When Cambridge Railway Station opened in the 1840s, it brought a new era of industry to the city. Since then, the historic land and buildings surrounding Cambridge Railway Station have witnessed extraordinary change.
But the demise of local enterprises such as the flour mill meant, in recent years, the area had become neglected. Today, its transformation from an unused, derelict site to a prosperous community is almost complete. CB1 is an attractive gateway to Cambridge, a hub for businesses and an appealing place to live, stay, shop and eat.
But we’re not quite finished yet, so here’s the story so far:
1845 – 2001
Cambridge Station, which opened in 1845, had its heyday as a goods yard when Foster’s Mill was built in 1896. Later owned by Spillers Ltd, and eventually Rank Hovis, the site was vacated for development in 2001.
The site was purchased and cleared for demolition. The CB1 development plan aimed to retain the Mill almost in its entirety, but a fire destroyed a significant part of the building.

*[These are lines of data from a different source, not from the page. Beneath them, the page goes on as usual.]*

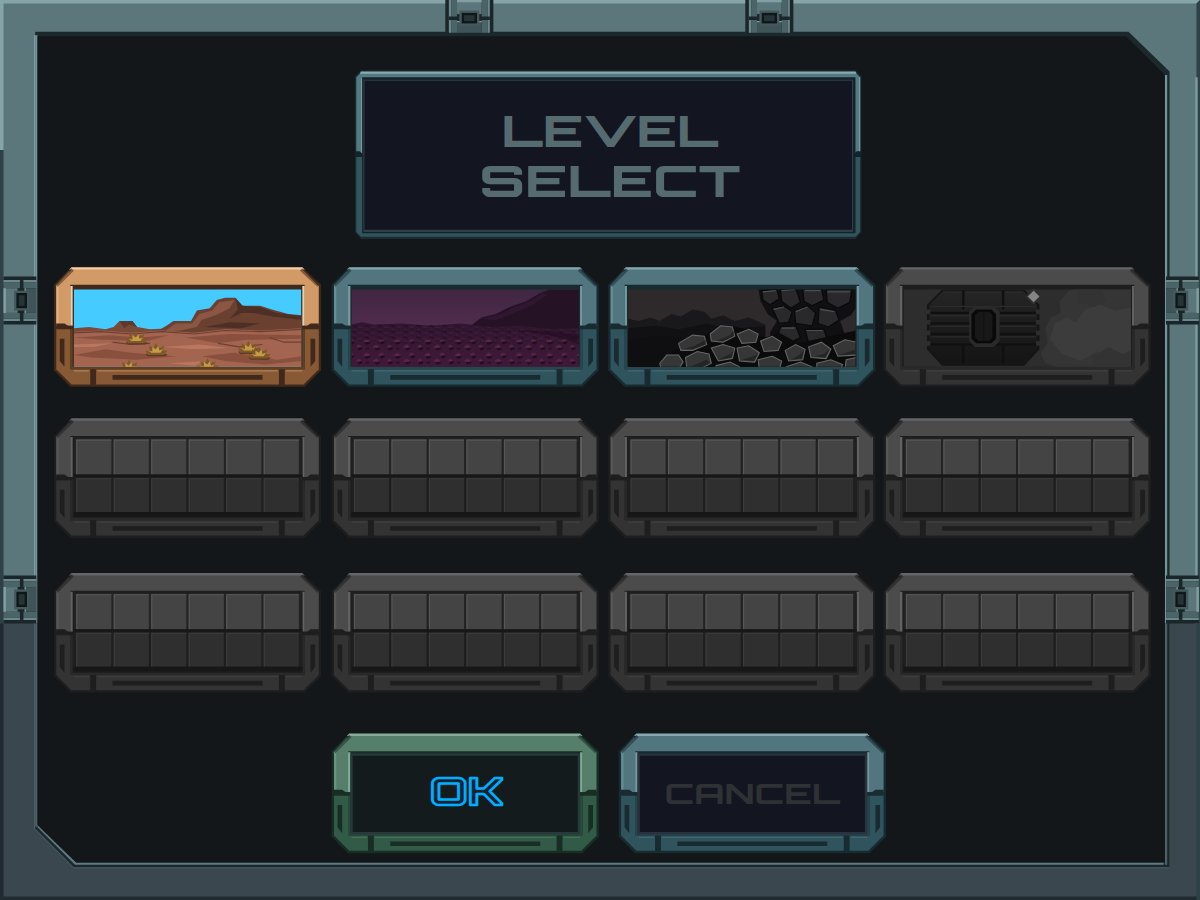
<!DOCTYPE html>
<html lang="en">
<head>
<meta charset="utf-8">
<title>Level Select</title>
<link rel="stylesheet" href="https://fonts.googleapis.com/css2?family=Orbitron:wght@600;700;800&amp;display=swap">
<style>
:root {
  --void: #131719;
  --screen: #131620;
  --steel: #5b777b;
  --steel-hi: #86a5a8;
  --steel-low: #3a474f;
  --steel-edge: #1b282c;
  --title-ink: #566b70;
  --ok-ink: #00aeff;
  --cancel-ink: #2f3235;
}
html, body { margin: 0; padding: 0; background: var(--void); overflow: hidden; }
.menu { width: 1200px; height: 900px; position: relative; overflow: hidden; }
.menu svg { display: block; width: 1200px; height: 900px; }
a { text-decoration: none; }
text { font-family: "Orbitron", sans-serif; }
.title { font-weight: 800; font-size: 36px; fill: var(--title-ink); }
.ok-label { font-weight: 800; font-size: 32px; fill: #12232e; stroke: var(--ok-ink); stroke-width: 2; stroke-linejoin: round; }
.cancel-label { font-weight: 700; font-size: 24px; fill: var(--cancel-ink); }
.selected { --hi: #f3cfa4; --top: #d29a67; --low: #875a35; --edge: #40281a; --rim: #ead0ae; --rim-low: #5f4023; }
.open { --hi: #86a9af; --top: #52767f; --low: #2f545d; --edge: #182b31; --rim: #7799a0; --rim-low: #29454d; }
.locked { --hi: #656565; --top: #4b4b4b; --low: #333333; --edge: #1e1e1e; --rim: #626262; --rim-low: #292929; }
.confirm { --hi: #86ab97; --top: #557f6b; --low: #315b47; --edge: #182e25; --rim: #7fae97; --rim-low: #294b3b; }
.shell-top { fill: var(--top); }
.shell-low { fill: var(--low); }
.shell-edge { fill: var(--edge); }
.shell-hi { fill: var(--hi); }
.rim { fill: none; stroke: var(--rim); stroke-width: 2; }
.rim-low { fill: none; stroke: var(--rim-low); stroke-width: 2; }
</style>
</head>
<body>
<main class="menu">
<svg viewBox="0 0 1024 768" xmlns="http://www.w3.org/2000/svg">
<defs>
  <g id="shell">
    <path class="shell-edge" d="M15 0H212L228 15V88L214 102H14L0 88V15Z"/>
    <path class="shell-top" d="M16 1H211L226 16V50H2V16Z"/>
    <path class="shell-low" d="M2 52H226V87L213 100H15L2 87Z"/>
    <path class="shell-hi" d="M15 0H212L214 2H13Z"/>
    <path class="shell-hi" d="M2 15L13 3V5L4 15V48H2Z" opacity=".45"/>
    <path class="shell-edge" d="M2 14L15 1L17 3L3 17ZM226 14L212 1L210 3L225 17Z" opacity=".55"/>
    <path class="shell-edge" d="M14 15H214V87H14Z"/>
    <path class="rim" d="M15 50V16M213 50V16"/>
    <path class="rim-low" d="M15 52V86H213V52"/>
    <path class="shell-edge" d="M2 48H9L12 50H16V53H2ZM226 48H219L216 50H212V53H226Z"/>
    <path class="shell-edge" d="M5 61H9V85L5 80ZM219 61H223V80L219 85Z"/>
    <path class="shell-edge" d="M31 87H36V101H31ZM192 87H197V101H192Z"/>
    <path class="shell-edge" d="M50 92H178V96H50Z"/>
    <path class="shell-top" d="M37 88H191V89H37ZM17 88H30V89H17ZM198 88H212V89H198Z" opacity=".6"/>
  </g>
  <g id="tile-top"><path fill="#242424" d="M0 0H32V32H0Z"/><path fill="#444" d="M1 1H31V31H1Z"/><path fill="#575757" d="M1 1H31V2H2V31H1Z"/></g>
  <g id="tile-low"><path fill="#1e1e1e" d="M0 0H32V32H0Z"/><path fill="#2f2f2f" d="M1 1H31V30H1Z"/><path fill="#3b3b3b" d="M1 1H31V2H2V30H1Z"/></g>
  <g id="tile-column"><use href="#tile-top" y="17"/><use href="#tile-low" y="50"/></g>
  <g id="empty-slot">
    <use href="#shell"/>
    <path fill="#202020" d="M17 17H212V85H17Z"/>
    <use href="#tile-column" x="18"/><use href="#tile-column" x="50"/><use href="#tile-column" x="82"/>
    <use href="#tile-column" x="114"/><use href="#tile-column" x="146"/><use href="#tile-column" x="178"/>
    <path fill="#171717" d="M17 48H212V50H17ZM17 80H212V84H17Z"/>
  </g>
  <g id="empty-row" class="locked">
    <use href="#empty-slot" x="46"/><use href="#empty-slot" x="283"/><use href="#empty-slot" x="519"/><use href="#empty-slot" x="754"/>
  </g>
  <g id="clamp">
    <path fill="#1a2629" d="M0 0H41V28H0Z"/>
    <path fill="#6a888c" d="M3 0H5V28H3ZM36 0H38V28H36Z"/>
    <path fill="#4b6468" d="M5 0H10V28H5ZM31 0H36V28H31Z"/>
    <path fill="#5b777b" d="M10 0H31V12H10Z"/>
    <path fill="#3f5458" d="M10 18H31V28H10Z"/>
    <path fill="#82a0a3" d="M10 0H31V2H10ZM10 18H31V19H10Z"/>
    <path fill="#1a2629" d="M3 14H38V17H3Z"/>
    <path fill="#45595d" d="M12 9H29V22H12Z"/>
    <path fill="#0f1719" d="M14 11H27V20H14Z"/>
    <path fill="#263438" d="M16 13H25V18H16Z"/>
  </g>
  <g id="shrub">
    <path fill="#5c3826" d="M-9 4H10L8 6H-7Z"/>
    <path fill="#7d5a26" d="M-9 1L-5 2L-6 -3L-2 -1L0 -5L3 -1L7 -3L6 1L10 1L7 5H-7Z"/>
    <path fill="#c79a4a" d="M-6 1L-3 2L-3 -2L0 0L2 -3L3 1L6 0L4 3H-4Z"/>
  </g>
  <pattern id="pebbles" width="26" height="12" patternUnits="userSpaceOnUse">
    <path fill="#5a2548" d="M1 3L4 1L7 3L5 4H2ZM14 2L17 1L19 3L15 4ZM9 8L12 6L15 8L13 9H10ZM21 8L23 6L26 8L24 9Z"/>
    <path fill="#1e0c1b" d="M2 4H6L7 3V5L5 6H3ZM15 4L19 3V5L16 6ZM10 9H14L15 8V10L12 11ZM22 9L26 8V10L23 11ZM3 9H6V10H3Z"/>
  </pattern>
  <pattern id="fine-pebbles" width="11" height="5" patternUnits="userSpaceOnUse">
    <path fill="#4d2140" d="M1 1H4V2H1ZM7 3H9V4H7Z"/>
    <path fill="#220e1f" d="M1 2H4V3H1ZM6 4H9V5H6ZM8 0H10V1H8Z"/>
  </pattern>
  <linearGradient id="dusk" x2="0" y2="1"><stop offset="0" stop-color="#3f2742"/><stop offset="1" stop-color="#502b4d"/></linearGradient>
  <linearGradient id="violet-ground" x2="0" y2="1"><stop offset="0" stop-color="#2f1630"/><stop offset="1" stop-color="#41193a"/></linearGradient>
  <linearGradient id="drum" x2="0" y2="1"><stop offset="0" stop-color="#252525"/><stop offset=".5" stop-color="#1c1c1c"/><stop offset="1" stop-color="#151515"/></linearGradient>
  <clipPath id="window"><path d="M17 19H211V85H17Z"/></clipPath>
</defs>

<g id="hull">
  <path fill="var(--steel)" d="M0 0H1024V532H0Z"/>
  <path fill="var(--steel-low)" d="M0 532H1024V768H0Z"/>
  <path fill="var(--steel-hi)" d="M0 0H1024L1021 3H3V128H0Z"/>
  <path fill="#2d4147" d="M0 128H3V532H0ZM1021 3L1024 0V768H1021Z"/>
  <path fill="#1f2b31" d="M0 532H3V765H1021V768H0Z"/>
  <path fill="#7c9da0" d="M29 30H32V532H29ZM1020 66H1022V532H1020Z"/>
  <path fill="#4e5f68" d="M29 532H31V706L64 739H996V532H998V741H63L29 707Z"/>
  <path fill="var(--steel-edge)" d="M30 27H963L998 61V740H63L30 707Z"/>
  <path fill="#5f7980" d="M32 706V704L65 736H993V738H64Z"/>
  <path fill="#75939a" d="M30 30H32V532H30ZM994 64H996V532H994Z"/>
  <path fill="#4e5f68" d="M30 532H32V706L30 705ZM994 532H996V738H994Z"/>
  <path fill="var(--void)" d="M32 31H961L994 64V736H65L32 704Z"/>
  <use href="#clamp" x="380"/>
  <use href="#clamp" x="636"/>
  <use href="#clamp" transform="matrix(0 1 1 0 3 236)"/>
  <use href="#clamp" transform="matrix(0 1 1 0 3 491)"/>
  <use href="#clamp" transform="matrix(0 1 -1 0 1023 236)"/>
  <use href="#clamp" transform="matrix(0 1 -1 0 1023 491)"/>
</g>

<g id="title-panel">
  <path fill="#1a2c32" d="M308 60H730L735 65V198L730 204H308L303 198V65Z"/>
  <path fill="#557982" d="M308 62H730L734 66V131H304V66Z"/>
  <path fill="#31545d" d="M304 133H734V198L730 202H308L304 198Z"/>
  <path fill="#88abb1" d="M308 61H730L731 63H307Z"/>
  <path fill="#7899a0" d="M308 67H310V131H308ZM733 66H734V131H733Z"/>
  <path fill="#14232a" d="M309 66H730V199H309Z"/>
  <path fill="#2c3e48" d="M310 68H728V198H310Z"/>
  <path fill="var(--screen)" d="M311 69H727V196H311Z"/>
  <path fill="#14232a" d="M303 129H307L309 131V134H303ZM735 129H731L729 131V134H735Z"/>
  <text class="title" x="428" y="125.500" textLength="185" lengthAdjust="spacingAndGlyphs">LEVEL</text>
  <text class="title" x="409" y="168.500" textLength="223" lengthAdjust="spacingAndGlyphs">SELECT</text>
</g>

<g id="levels">
  <a href="#" aria-label="Level 1, desert"><g id="level-desert" class="selected" transform="translate(46 228)">
    <use href="#shell"/>
    <g clip-path="url(#window)">
      <path fill="#45cbff" d="M17 18H212V86H17Z"/>
      <path fill="#7a4a39" d="M17 52L30 51L44 53L51 51L56 46L67 46L71 51L82 53L100 52V60H17Z"/>
      <path fill="#5d382c" d="M56 46H67L71 51L64 49L60 52Z"/>
      <path fill="#6a4031" d="M86 56L96 50L102 46L117 46L122 37L133 35L139 28L146 26H155L161 33L176 33L186 36L200 40L212 41V62H86Z"/>
      <path fill="#8b5643" d="M94 55L104 48L118 48L124 40L135 37L141 30L154 28L150 35L138 41L126 45L122 51L108 54Z"/>
      <path fill="#4e2f26" d="M155 27L161 33L176 34L190 39L212 42V45L186 42L170 39L160 39L150 44L157 36ZM128 51L150 47L176 48L160 52Z"/>
      <path fill="#a3654f" d="M17 55L40 54L66 56L92 54L120 56L146 53L176 54L212 52V86H17Z"/>
      <path fill="#8a503e" d="M17 60L48 58L72 60L98 58L80 63L40 62ZM112 60L150 57L212 58V61L164 62L140 65ZM17 75L44 70L66 73L104 76L70 79L32 77ZM126 76L154 73L190 79L212 76V80L180 83L146 80Z"/>
      <path fill="#b97760" d="M17 66L50 65L34 68H17ZM92 68L124 66L150 69L120 70ZM98 82L128 80L120 84Z"/>
      <path fill="none" stroke="#6e3f31" d="M17 56L40 55L66 57L92 55L120 57L146 54L176 55L212 53M140 65L158 68L178 66M50 64L66 66L82 65M184 60L196 64L212 64"/>
      <use href="#shrub" x="70" y="60"/><use href="#shrub" x="87" y="70"/><use href="#shrub" x="166" y="68"/>
      <use href="#shrub" x="175" y="73"/><use href="#shrub" x="64" y="84"/><use href="#shrub" x="131" y="83"/>
    </g>
  </g></a>

  <a href="#" aria-label="Level 2, violet plain"><g id="level-violet" class="open" transform="translate(283 228)">
    <use href="#shell"/>
    <g clip-path="url(#window)">
      <path fill="url(#dusk)" d="M17 18H212V50H17Z"/>
      <path fill="#261225" d="M120 49L128 43L140 40L152 34L166 29L178 22L186 19H212V58H120Z"/>
      <path fill="#36193a" d="M128 44L142 41L156 34L170 29L180 22L184 24L170 33L154 40L140 45Z" opacity=".6"/>
      <path fill="url(#violet-ground)" d="M17 49L26 47L36 49L60 48L84 50L110 48L136 51L160 50L188 53L212 52V86H17Z"/>
      <path fill="url(#fine-pebbles)" d="M17 50L60 49L110 50L160 52L212 53V65H17Z"/>
      <path fill="url(#pebbles)" d="M17 62H212V86H17Z"/>
      <path fill="#1f0c1d" d="M160 54L190 55L212 58V66L196 60Z" opacity=".6"/>
    </g>
  </g></a>

  <a href="#" aria-label="Level 3, rock field"><g id="level-rocks" class="open" transform="translate(519 228)">
    <use href="#shell"/>
    <g clip-path="url(#window)">
      <path fill="#2e2a2b" d="M17 18H212V86H17Z"/>
      <path fill="#19191b" d="M17 44L26 46L36 43L44 46L54 40L62 42L72 36L82 38L88 44L98 41L108 46L120 43L134 49V86H17Z"/>
      <path fill="#111113" d="M17 52L40 50L60 53L84 48L104 53L134 50V86H17Z"/>
      <path fill="#0f0f11" d="M17 62L46 58L72 62L60 86H17Z"/>
      <path fill="#101012" d="M128 18H212V34L207 41L198 46L202 58L196 70L140 70L138 56L144 46L136 40L130 29Z"/>
      <g fill="#29292b" stroke="#09090a">
        <path d="M131 20L144 19L146 27L138 32L132 28ZM147 19L160 18L164 30L156 35L148 29ZM166 18H182L184 28L174 33L167 29ZM186 19L208 19L206 30L196 35L187 30Z"/>
        <path d="M140 35L150 33L157 38L154 47L146 48ZM159 37L170 33L177 39L174 50L160 48ZM180 34L194 37L197 45L188 51L179 48ZM147 51L160 50L164 60L152 66L144 60ZM168 53L184 53L188 65L172 68Z"/>
      </g>
      <path fill="none" stroke="#4e4e50" d="M132 21L143 20M148 20L159 19M168 20H181M187 21H206M141 36L150 34M160 38L170 34M181 36L193 38M148 52H159M169 54H183"/>
      <path fill="#0b0b0c" d="M46 86L54 72L70 66L86 56L104 50L122 54L134 60L146 56L162 65L184 60L212 54V86Z"/>
      <g fill="#363637" stroke="#666668" stroke-width=".9">
        <path d="M60 65L72 58L82 59L84 66L72 71H62ZM87 57L96 50L106 51L108 59L98 64L88 63ZM110 57L120 53L128 57L126 64L114 65ZM130 63L140 59L148 64L145 71L133 72Z"/>
        <path d="M44 82L50 75L60 75L64 81L60 87H45ZM66 77L76 72L86 74L88 82L78 87L67 86ZM88 69L98 66L108 69L106 78L94 80ZM110 69L120 67L129 73L125 81L112 80ZM92 84L104 81L112 85L110 90H92ZM128 79L140 76L148 80L146 88H129Z"/>
        <path d="M151 71L160 66L168 70L166 79L154 80ZM171 68L182 64L190 70L186 78L173 77ZM192 67L202 62L212 64V75L196 76ZM152 85L164 81L174 85V90H152ZM178 82L190 79L200 83L198 89H178ZM203 79L212 77V88H202Z"/>
      </g>
      <path fill="#242425" d="M64 70L74 67L83 62L83 66L72 70ZM92 63L104 58L107 54V59L98 63ZM70 85L84 79L87 82L78 86ZM94 79L104 74L107 71L105 77ZM114 79L124 76L128 74L124 80ZM156 79L163 75L167 71L165 78ZM176 76L184 74L189 70L185 77ZM197 75L212 70V74Z"/>
    </g>
  </g></a>

  <g id="level-machine" class="locked" role="img" aria-label="Level 4, locked" transform="translate(754 228)">
    <use href="#shell"/>
    <g clip-path="url(#window)">
      <path fill="#2d2d2d" d="M17 18H212V86H17Z"/>
      <path fill="#353535" d="M140 64L138 52L143 43L151 39L150 29L158 20L166 18H212V86H150L138 82L134 74Z"/>
      <path fill="#3c3c3c" d="M142 61L146 48L156 43L164 47L172 36L184 32L198 37L212 34V71L196 78L182 72L168 80L152 74Z"/>
      <path fill="#333" d="M166 18L184 18L190 28L180 34L166 30ZM178 77L192 68L204 74L212 71V86H178Z"/>
      <path fill="#151515" d="M37 32L50 19H120L133 32V70L120 84H50L37 70Z"/>
      <path fill="url(#drum)" d="M39 32L51 20H119L131 32V69L119 82H51L39 69Z"/>
      <path fill="#2d2d2d" d="M36 36H40V40H36ZM36 45H40V49H36ZM36 54H40V58H36ZM36 63H40V67H36ZM130 36H134V40H130ZM130 45H134V49H130ZM130 54H134V58H130ZM130 63H134V67H130Z"/>
      <path fill="#101010" d="M40 38H130V40H40ZM40 47H130V49H40ZM40 56H130V58H40ZM40 65H130V67H40ZM67 20H69V36H67ZM101 20H103V36H101ZM67 67H69V82H67ZM101 67H103V82H101Z"/>
      <path fill="#2b2b2b" d="M40 33H130V34H40ZM40 41H130V42H40ZM40 50H130V51H40ZM40 59H130V60H40ZM52 21H66V22H52ZM70 21H100V22H70ZM104 21H118V22H104Z"/>
      <path fill="#2a2a2a" d="M73 38L78 33H94L99 38V63L94 68H78L73 63Z"/>
      <path fill="#090909" d="M75 40L79 36H92L96 40V61L92 65H79L75 61Z"/>
      <path fill="#181818" d="M78 41L81 38H90L93 41V60L90 63H81L78 60Z"/>
      <path fill="#121212" d="M85 38H86V63H85Z"/>
    </g>
    <path fill="#303030" d="M128 18L135 25L128 32L121 25Z"/>
    <path fill="#858585" d="M128 20L133 25L128 30L123 25Z"/>
  </g>

  <use href="#empty-row" y="357"/>
  <use href="#empty-row" y="489"/>
</g>

<g id="actions">
  <a href="#">
    <g class="confirm" transform="translate(283 626)">
      <use href="#shell"/>
      <path fill="#27393a" d="M16 17H212V86H16Z"/>
      <path fill="#131b1d" d="M18 19H210V84H18Z"/>
    </g>
    <text class="ok-label" x="367" y="687" textLength="63" lengthAdjust="spacingAndGlyphs">OK</text>
  </a>
  <a href="#">
    <g class="open" transform="translate(528 626)">
      <use href="#shell"/>
      <path fill="#27333f" d="M16 17H212V86H16Z"/>
      <path fill="var(--screen)" d="M18 19H210V84H18Z"/>
    </g>
    <text class="cancel-label" x="567" y="686" textLength="150" lengthAdjust="spacingAndGlyphs">CANCEL</text>
  </a>
</g>
</svg>
</main>
</body>
</html>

The development was redesigned to accommodate the remaining part of the building, conserving as many features as possible.
Anglia Ruskin University students were offered an opportunity to explore the new student accommodation.
Meanwhile, Costa Coffee and The Co-operative Food moved into the retail outlets.
Microsoft Research occupied the first of the office buildings at 21 Station Road. The building boasts many high-tech features including engineered shades and high-performance glass to minimise solar gain. It also contains a state-of-the-art lecture theatre.
Artist David Ward staged a temporary light installation using the Mill as a backdrop. ‘Foster’s Mill Firmament' was the first project presented as part of the CB1 public art programme.
Shortly after, the building was enclosed in a full-size printed graphic that shrouded the scaffolding and presented an image of the building to be.
2013 – 2014
Four residential pavilion buildings, ‘The Ceres Apartments,’ which comprise 331 units, were built around a terraced ‘pocket’ park.
22 Station Road, a 68,400 square foot, five-floor office building, was fully let within weeks of completion. The building is now home to the likes of engineering company Mott MacDonald and law firm Birketts.
The railway station interior was completely refurbished with a new ticket office and smart ticket gates, but retains the external Victorian facade.
One Station Square, the landmark address of the CB1 development and now home to the likes of Amazon and Deloitte, opened. Meanwhile, a large part of the square itself opened, and the area’s taxi rank and drop-off facilities became operational.